Real Estate and the Blockchain: A Synergistic (and Disruptive) Relationship
Jeff Garzik, a respected developer in the Bitcoin industry and founder of Bloq, recently stated during his keynote presentation at the International Blockchain Real Estate Association Conference that the Bitcoin blockchain and real estate have a synergistic relationship.
The two key elements which Garzik introduced are the resilience of the Bitcoin blockchain network and its cryptographic integrity that enable all parties involved in the real estate industry to conduct the transfer and acquisition of properties in a decentralized manner, without the presence of mediators.
The replacement of paperwork, lawyers, and third-party agencies with decentralized records of data stored on a blockchain network reduces costs and time employed in conventional real estate property deals.
Specifically, blockchain-based real estate platforms merge many complicated processes and cases usually dealt with by real estate firms. Garzik states that four useful real estate applications of Bitcoin’s blockchain technology will disrupt the industry: digital titles, multi-signature escrow, crowdfunding, and liquidity.
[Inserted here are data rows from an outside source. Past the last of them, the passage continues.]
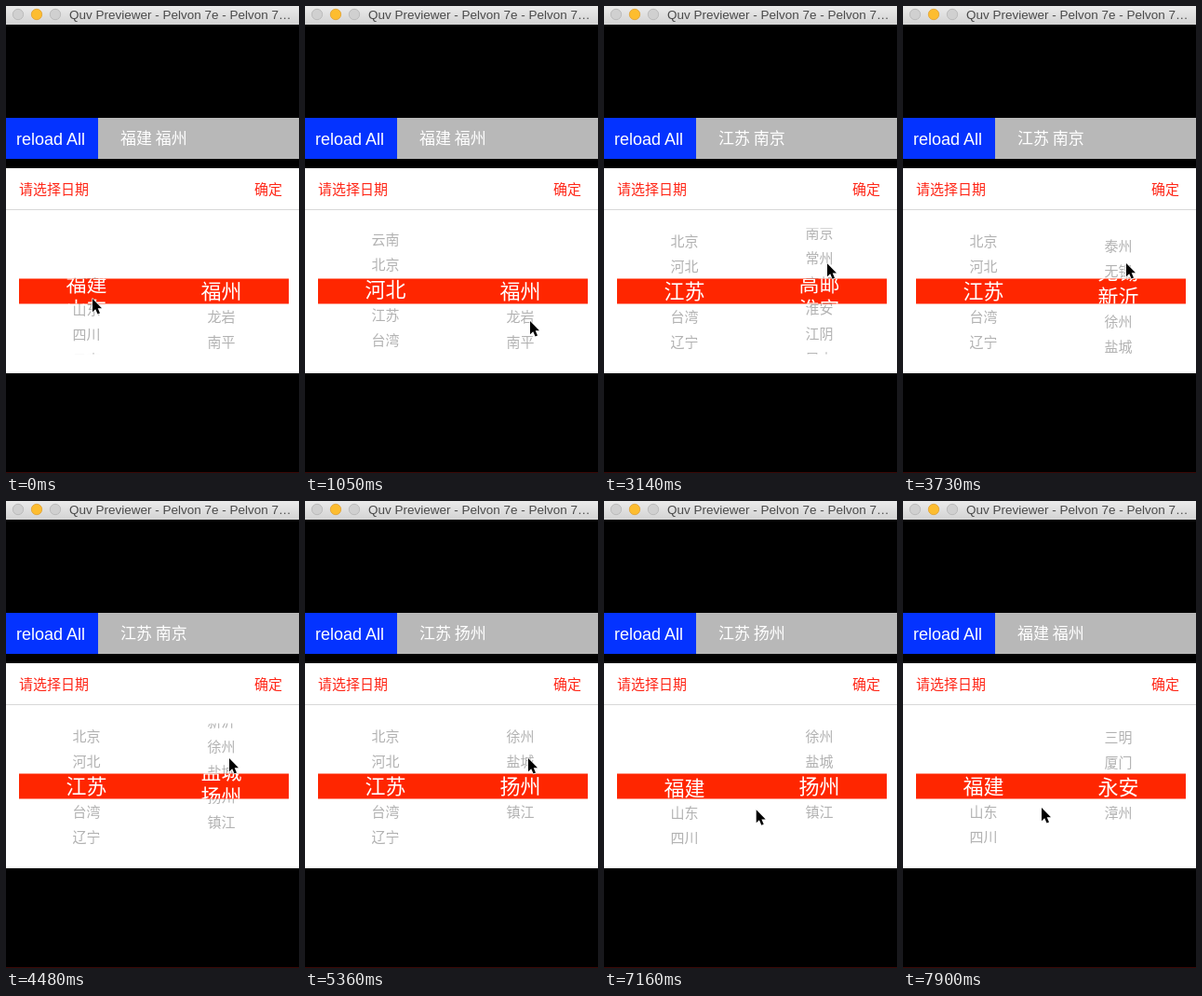
Write an HTML page that moves like this. It is 315 px wide and 501 px high and loops after 8000 ms.

```html
<!DOCTYPE html>
<html lang="zh">
<head>
<meta charset="utf-8">
<title>Picker</title>
<style>
  html, body { margin: 0; width: 100%; height: 100%; overflow: hidden; background: #000; }
  svg { display: block; width: 100vw; height: 100vh; }
  text { font-family: "Noto Sans CJK SC", "Noto Sans CJK", sans-serif; font-weight: 300; white-space: pre; }
  .latin { font-family: "Liberation Sans", Arial, sans-serif; font-weight: 400; }
  .row { text-anchor: middle; font-size: 15px; fill: #b2b2b2; }
  .big { text-anchor: middle; font-size: 22px; fill: #fff; }
  .tool { font-size: 15px; fill: #ff2617; }
</style>
</head>
<body>
<svg viewBox="0 0 315 501">
  <defs>
    <linearGradient id="bar" x2="0" y2="1">
      <stop stop-color="#ebebeb"/><stop offset="1" stop-color="#d3d3d3"/>
    </linearGradient>
    <clipPath id="wheel"><rect y="238.5" width="315" height="135"/></clipPath>
    <clipPath id="band"><rect x="14" y="292.5" width="290" height="27"/></clipPath>
  </defs>

  <rect width="315" height="501"/>
  <rect y="500" width="315" height="1" fill="#3a0806"/>
  <rect width="315" height="20" fill="url(#bar)"/>
  <g stroke-width=".8">
    <circle cx="13" cy="9" r="5.7" fill="#d0d0d0" stroke="#b4b4b4"/>
    <circle cx="33" cy="9" r="5.7" fill="#fdbd2f" stroke="#e0a030"/>
    <circle cx="53" cy="9" r="5.7" fill="#d0d0d0" stroke="#b4b4b4"/>
  </g>
  <text class="latin" x="68" y="14" font-size="13.5" fill="#4a4a4a">Quv Previewer - Pelvon 7e - Pelvon 7…</text>

  <rect y="120" width="315" height="44" fill="#b8b8b8"/>
  <rect y="120" width="99" height="44" fill="#0433ff"/>
  <text class="latin" x="11" y="148.5" font-size="18" fill="#fff">reload All</text>
  <text id="label" x="123" y="148" font-size="17" fill="#fff"></text>

  <rect y="174" width="315" height="220" fill="#fff"/>
  <rect y="218" width="315" height="1" fill="#d8d8d8"/>
  <text class="tool" x="14" y="202">请选择日期</text>
  <text class="tool" x="267" y="202">确定</text>

  <g id="rows" clip-path="url(#wheel)"></g>
  <rect x="14" y="292.5" width="290" height="27" fill="#ff2600"/>
  <g id="picked" clip-path="url(#band)"></g>

  <path id="cursor" d="M0 0V14.2L3.2 11.2L5.6 16.6L8 15.6L5.7 10.3H10Z" stroke="#fff" stroke-width="1.2" stroke-linejoin="round" paint-order="stroke"/>
</svg>
<script>
const LOOP = 8000, PITCH = 27, CENTER = 306, GLIDE = 430;
const $ = id => document.getElementById(id);

function addText(parent, cls, x, y, str) {
  const el = document.createElementNS('http://www.w3.org/2000/svg', 'text');
  el.setAttribute('class', cls);
  el.setAttribute('x', x);
  el.setAttribute('y', y);
  el.textContent = str;
  parent.appendChild(el);
}

// A column keeps a small grey copy and a large white copy that scroll together.
function makeColumn(x, names) {
  const layers = [['rows', 'row', 5.7], ['picked', 'big', 8.3]].map(([host, cls, drop]) => {
    const g = document.createElementNS('http://www.w3.org/2000/svg', 'g');
    names.split(' ').forEach((name, i) => addText(g, cls, x, CENTER + drop + i * PITCH, name));
    return $(host).appendChild(g);
  });
  return {
    scroll: pos => layers.forEach(g => g.setAttribute('transform', `translate(0 ${-pos * PITCH})`)),
    show: on => layers.forEach(g => g.setAttribute('display', on ? 'inline' : 'none'))
  };
}

const provinces = makeColumn(86.5, '福建 山东 四川 云南 北京 河北 江苏 台湾 辽宁');
const fujian = makeColumn(231.5, '福州 龙岩 南平 宁德 莆田 泉州 三明 厦门 永安 漳州');
const jiangsu = makeColumn(231.5, '南京 常州 高邮 淮安 江阴 昆山 连云港 南通 苏州 宿迁 泰州 无锡 新沂 徐州 盐城 扬州 镇江');

// The screen refreshes in three bursts of even steps, with pauses between.
const bursts = [[0, 2100, 14], [2700, 5360, 18], [5960, 7900, 13]];
function snap(t) {
  const [from, to, n] = bursts.filter(b => t >= b[0]).pop();
  const step = (to - from) / n;
  return from + Math.min(n, Math.floor((t - from) / step + 0.01)) * step;
}

function track(points, t) {
  const i = points.findIndex(p => p[0] > t);
  if (i === 0) return points[0].slice(1);
  if (i < 0) return points[points.length - 1].slice(1);
  const a = points[i - 1], b = points[i], k = (t - a[0]) / (b[0] - a[0]);
  return a.slice(1).map((v, j) => v + (b[j + 1] - v) * k);
}

const glide = (end, left, since) => end - left * Math.exp(-since / GLIDE);

const flickBack = [[6710, 6], [6860, 5.75], [7010, 2.6], [7160, -0.16], [7310, -0.75], [7460, -0.3], [7610, -0.05], [7750, 0]];
const cursorPath = [
  [0, 93, 314], [150, 93, 310], [300, 93, 302], [450, 94, 268], [600, 110, 275],
  [750, 170, 310], [900, 225, 332], [1050, 242, 338], [2600, 242, 338],
  [2848, 242, 322], [2996, 240, 276], [5900, 240, 276], [6110, 205, 272],
  [6410, 110, 268], [6710, 92, 272], [6860, 92, 279], [7010, 110, 335],
  [7160, 166, 331], [7900, 149, 329]
];

function provincePos(t) {
  if (t < 300) return 0.3 + t * 0.0013;
  if (t < 2090) return glide(6, 0.93, t - 1050);
  return track(flickBack, t)[0];
}

function cityPos(t) {
  if (t < 2690) return 0;
  if (t < 2990) return track([[2600, 0], [2848, 0.6], [2996, 2.3]], t)[0];
  if (t < 5200) return glide(15, 2.3, t - 3730);
  return t < 7740 ? 15 : track([[7750, 9], [7900, 7.96]], t)[0];
}

function draw(t) {
  const inJiangsu = t > 2090 && t < 7740;
  provinces.scroll(provincePos(t));
  fujian.show(!inJiangsu);
  jiangsu.show(inJiangsu);
  (inJiangsu ? jiangsu : fujian).scroll(cityPos(t));
  $('label').textContent = !inJiangsu ? '福建 福州' : t < 5350 ? '江苏 南京' : '江苏 扬州';
  $('cursor').setAttribute('transform', `translate(${track(cursorPath, t)})`);
}

const start = performance.now();
function tick() {
  draw(snap((performance.now() - start) % LOOP));
  requestAnimationFrame(tick);
}
tick();
</script>
</body>
</html>
```
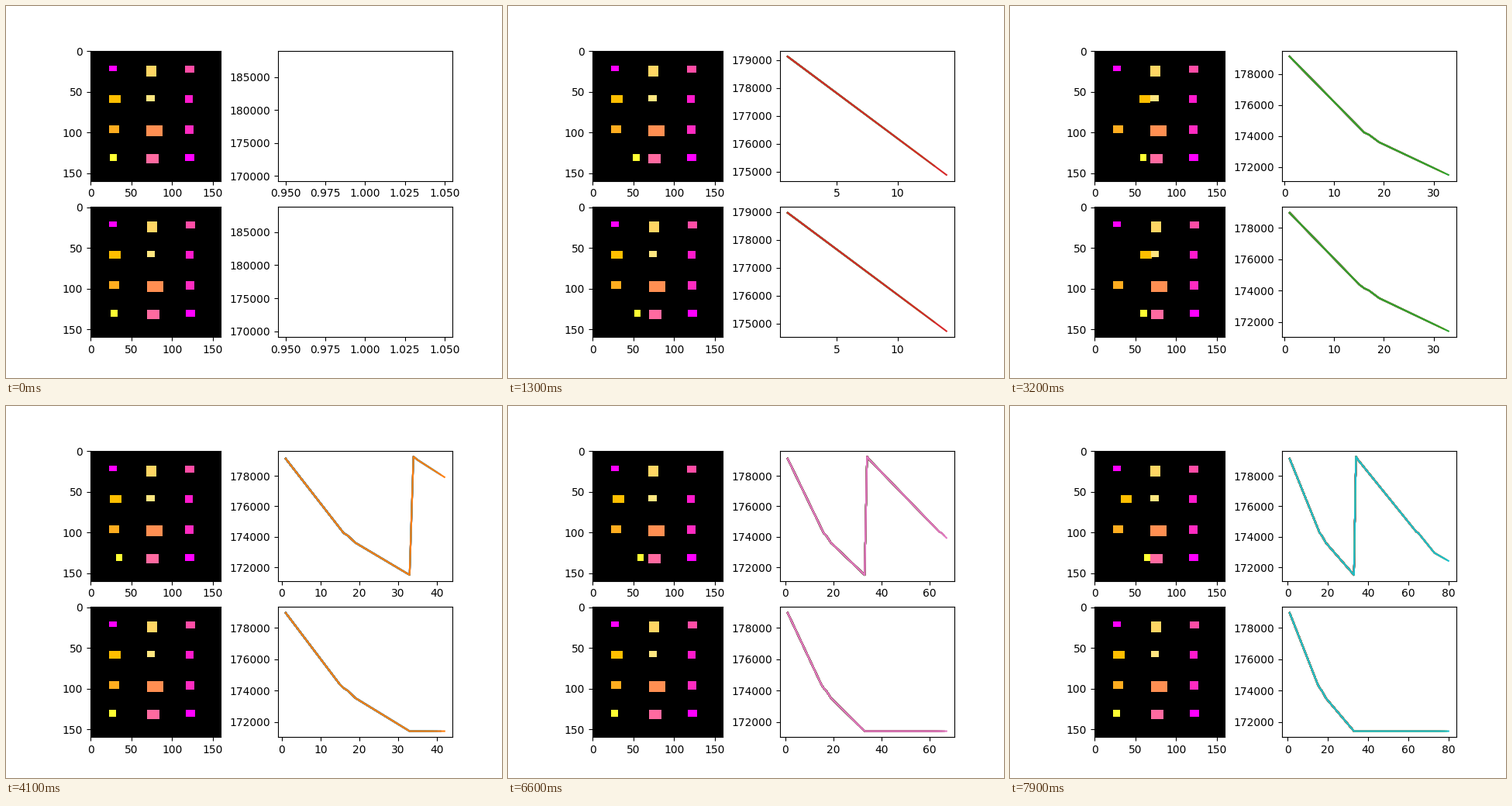
Recreate the animation shown at these times as a matplotlib script. Size 640 by 480 pixels, loop 8000 ms.

```python
import numpy as np
import matplotlib.pyplot as plt
from matplotlib.animation import FuncAnimation
from matplotlib.colors import to_rgb

SIZE = 160
STEPS = 80
RESTART = 34                      # step at which the search starts over
START, PEAK = 179293.0, 179265.0  # energy before any move, and at the restart
GAIN_Y, GAIN_G = 163.15, 75.5     # energy drop per unit moved

# width, height and colour of the blocks, row by row
GRID = [
    [(9, 7, "#ff00ff"), (12, 13, "#ffd664"), (12, 9, "#ff4da6")],
    [(14, 10, "#ffbf00"), (10, 8, "#ffe680"), (10, 10, "#ff1acc")],
    [(12, 10, "#ffad1f"), (20, 14, "#ff8f52"), (11, 11, "#ff2bc0")],
    [(8, 8, "#ffff33"), (15, 11, "#ff6aa0"), (12, 8, "#ff00ff")],
]
GOLD, YELLOW = (1, 0), (3, 0)     # the two cells that move

# "y" shifts the yellow block by one unit, "g" the gold one
FIRST = "y" * 31 + "gggygy" + "g" * 29
SECOND = "gy" + "y" * 29 + "g" + "y" * 8 + "g" * 7


def state(moves):
    y, g = moves.count("y"), moves.count("g")
    return y, g, START - y * GAIN_Y - g * GAIN_G


def current(n):
    if n < RESTART:
        return state(FIRST[:2 * n - 1])
    if n == RESTART:
        return 0, 0, PEAK
    return state(SECOND[:n - RESTART + 1])


def proposal(n):
    if n < RESTART:
        return state(FIRST[:2 * n])
    return 0, 0, state(FIRST)[2]


def board(dy, dg):
    img = np.zeros((SIZE, SIZE, 3))
    shift = {YELLOW: dy, GOLD: dg}
    for r, row in enumerate(GRID):
        for c, (w, h, color) in enumerate(row):
            x = int(23 + 46.5 * c) + shift.get((r, c), 0)
            y = round(18 + 36.4 * r)
            img[y:y + h, x:x + w] = to_rgb(color)
    return img


fig, axes = plt.subplots(2, 2, figsize=(6.4, 4.8), dpi=100)
steps = np.arange(1, STEPS + 1)
rows = []
for (left, right), rule in zip(axes, (current, proposal)):
    states = [rule(n) for n in steps]
    energy = [s[2] for s in states]
    image = left.imshow(board(*states[0][:2]), interpolation="nearest")
    lines = [right.plot(steps[:n], energy[:n], color=f"C{(n - 1) % 10}")[0]
             for n in steps]
    rows.append((states, image, right, lines))


def update(k):
    for states, image, ax, lines in rows:
        image.set_data(board(*states[k][:2]))
        for i, line in enumerate(lines):
            line.set_visible(i <= k)
        ax.relim(visible_only=True)
        ax.autoscale_view()
    return []


anim = FuncAnimation(fig, update, frames=STEPS, interval=100,
                     init_func=lambda: [], repeat=True, repeat_delay=0)
plt.show()
```
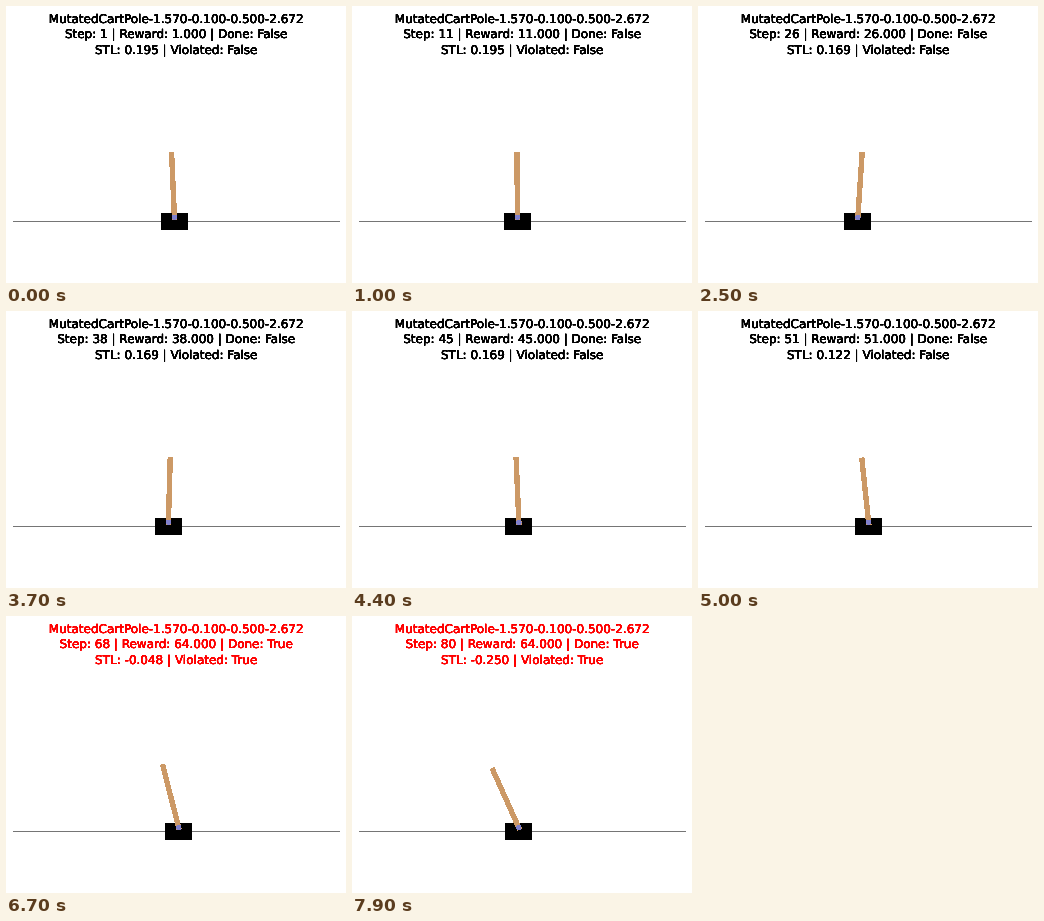
Recreate the animation shown at these times as an HTML page. Size 340 by 277 pixels, loop 8 s.

```html
<!DOCTYPE html>
<html lang="en">
<head>
<meta charset="utf-8">
<title>Cart pole</title>
<style>
  html, body { margin: 0; width: 100%; height: 100%; overflow: hidden; background: #fff; }
  svg { display: block; }
  text {
    font: 12px "DejaVu Sans", sans-serif;
    text-anchor: middle;
    text-rendering: geometricPrecision;
    white-space: pre;
  }
  #cart { shape-rendering: crispEdges; }
</style>
</head>
<body>
<svg width="340" height="277" viewBox="0 0 340 277">
  <g id="caption"></g>
  <rect x="7" y="215" width="327" height="1" fill="#757575"/>
  <g id="cart">
    <rect x="-13.6" y="207" width="27.2" height="17"/>
    <g transform="translate(0 211.4)">
      <rect id="pole" x="-2.7" y="-65.2" width="5.4" height="67.9" fill="#cc9966"/>
      <circle r="2.7" fill="#8080cc"/>
    </g>
  </g>
</svg>
<script>
const STEP_MS = 100, STEPS = 80, COPIES = 8;
const MARGIN = 0.247;          // lean at which the constraint is violated
const LEAN_TO_DEG = 0.849 * 180 / Math.PI;

// The cart is pushed left, then right from FIRST_TURN, then left again from LAST_TURN.
const FIRST_TURN = 11.98, LAST_TURN = 43.17, CART_LAG = 0.4;
const PIVOT = 50;              // step at which position and speed are given
const PUSH = 0.0435;           // cart acceleration, px per step squared
const RATE = 0.0745;           // growth rate of the falling pole per step
const BALANCE = 0.1987;        // lean at which gravity cancels the push

const before = (turn, step) => Math.max(0, turn - step);

// Linearised inverted pendulum under the three pushes
function leanAt(step) {
  const t = RATE * (step - PIVOT);
  const swing = turn => 2 * BALANCE * (Math.cosh(RATE * before(turn, step)) - 1);
  return 0.0737 * Math.cosh(t) - 0.1454 * Math.sinh(t) - BALANCE
    - swing(LAST_TURN) + swing(FIRST_TURN);
}

// Constant acceleration under each push, plus a small recoil from the pole
function cartAt(step) {
  const t = step - PIVOT;
  const shift = turn => PUSH * before(turn + CART_LAG, step) ** 2;
  return 170.4 + 0.472 * t - PUSH / 2 * t * t
    + shift(LAST_TURN) - shift(FIRST_TURN) - 1.73 * leanAt(step);
}

let worst = 0, reward = 0, failed = false;
const states = Array.from({ length: STEPS }, (_, step) => {
  const lean = leanAt(step);
  worst = Math.max(worst, Math.abs(lean));
  if (!failed) reward++;
  failed = worst > MARGIN;
  return { x: cartAt(step), lean, stl: MARGIN - worst, reward, failed };
});

const caption = document.getElementById("caption");
const cart = document.getElementById("cart");
const pole = document.getElementById("pole");

// Overprinting each line hardens the glyph edges.
function addLine(x, y) {
  return Array.from({ length: COPIES }, () => {
    const el = document.createElementNS("http://www.w3.org/2000/svg", "text");
    el.setAttribute("x", x);
    el.setAttribute("y", y);
    return caption.appendChild(el);
  });
}
const [title, progress, verdict] = [17, 32, 48].map(y => addLine(170.2, y));
const write = (line, text) => line.forEach(el => { el.textContent = text; });
const flag = value => value ? "True" : "False";

write(title, "MutatedCartPole-1.570-0.100-0.500-2.672");

function draw(step) {
  const { x, lean, stl, reward, failed } = states[step];
  write(progress, `Step: ${step + 1} | Reward: ${reward.toFixed(3)} | Done: ${flag(failed)}`);
  write(verdict, `STL: ${stl.toFixed(3)} | Violated: ${flag(failed)}`);
  caption.setAttribute("fill", failed ? "#f00" : "#000");
  cart.setAttribute("transform", `translate(${x.toFixed(2)} 0)`);
  pole.setAttribute("transform", `rotate(${(lean * LEAN_TO_DEG).toFixed(2)})`);
}

let start = null, shown = 0;
draw(0);
function tick(now) {
  if (start === null) start = now;
  const step = Math.floor((now - start) / STEP_MS) % STEPS;
  if (step !== shown) draw(shown = step);
  requestAnimationFrame(tick);
}
requestAnimationFrame(tick);
</script>
</body>
</html>
```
Application of the Bitcoin Blockchain
The first application described by Garzik is digital titles, which are labels secured on the blockchain network for various use cases including insurance. Once a title is recorded onto a decentralized network such as the bitcoin network, the irrefutability of the distributed ledger technology eliminates the possibility of alteration and and modification, reducing cost and due diligence associated with titles and title insurance.
The second application is the multi-signature escrow system, which is enabled by the Bitcoin network’s built-in technology called the multi-signature technologies. Fundamentally, the multi-signature technology enables users of bitcoin to divide the rights of a single account to many users, essentially creating a shared bitcoin wallet.
This technology allows three parties typically involved in the settlement of a real estate deal which are the buyer, seller, and arbitrator, to create a shared account to settle the deal without having to deal with independent contractors and companies to deal with financial and regulatory disputes.
The third and fourth applications Garzik introduced at the talk are crowdfunding and liquidity, which many existing blockchain-based real estate firms including Bloq, Rex, and Ubitquity have implemented.
Bloq, Ubitquity and Rex
While Bloq has yet to demonstrate the application of their Bitcoin blockchain-based platform in the real estate industry, Garzik explained during his talk that Bloq has been collaborating with notable corporations including Deloitte, Microsoft, and IBM to provide a general platform for the real estate industry.
Bloq is currently focused on offering decentralized infrastructure for real estate firms and plans to deliver their blockchain infrastructure software platform to settle various real estate settlements including transactions and real estate data.
Ubitquity, on the other hand, established the world’s first Bitcoin blockchain-based real estate record earlier this week. Using colored coins, which are methods for representing and managing real world assets on top of the Bitcoin network, Ubitquity successfully demonstrated the potential use case of the Bitcoin blockchain network in the real estate industry.
“We currently use the Bitcoin blockchain because it is the most secure and has the most mature tools built when we started creating our platform six months ago,” Ubitquity LLC Director of Business Development Matt McKibbin told BTCMANAGER. “We use Colu’s API which is built on colored coins and has great support. It has the capacity to [use] the metadata needed for the form fields, pictures and associated property information to create an immutable record and clean title on the blockchain.”
Like Bloq, Ubitquity places its trust in the security of the Bitcoin blockchain, which makes all information and records stored its blockchain network immutable. Furthermore, the transparency of the Bitcoin blockchain network reduces search costs and title insurance costs for real estate firms, sellers, and buyers.
“Title companies, banks, and county recorders can reveal their public key in order to use their reputation for the information place on the blockchain,” said McKibbon. “If errors are found, these can be changed and the record of change will always exist, reducing fraud. Finally, as more information about the property is added, future transfer costs can be reduced by referencing the blockchain based asset.”
Utilizing this advantage of the Bitcoin blockchain network, on July 12, 2016, Ubitquity settled the first real property ownership transfer on the bitcoin blockchain with Atlantic Sotheby’s International Realty and Norfolk Virginia-based realtor, Marina Reznik.
“A lot of meticulous work goes into doing a title search and ensuring ownership transfers correctly. Any title defects revealed must be cleared up and the sale is still recorded with the appropriate municipalities governing the transaction,” said Reznik. “We have simply added an extra layer of security by securing the record of transfer on the Bitcoin blockchain for permanent immutability. This is a huge step forward for blockchain and real estate.”
Unlike Bloq and Ubitquity, Rex has developed their real estate platform on the Ethereum protocol to connect the process of buying and selling real estate properties without the involvement of centralized corporations. The startup specifically focuses on eliminating the use of inefficient multiple listing services (MLS), the current industry class of services that enables real estate brokers to establish contractual offers of compensation.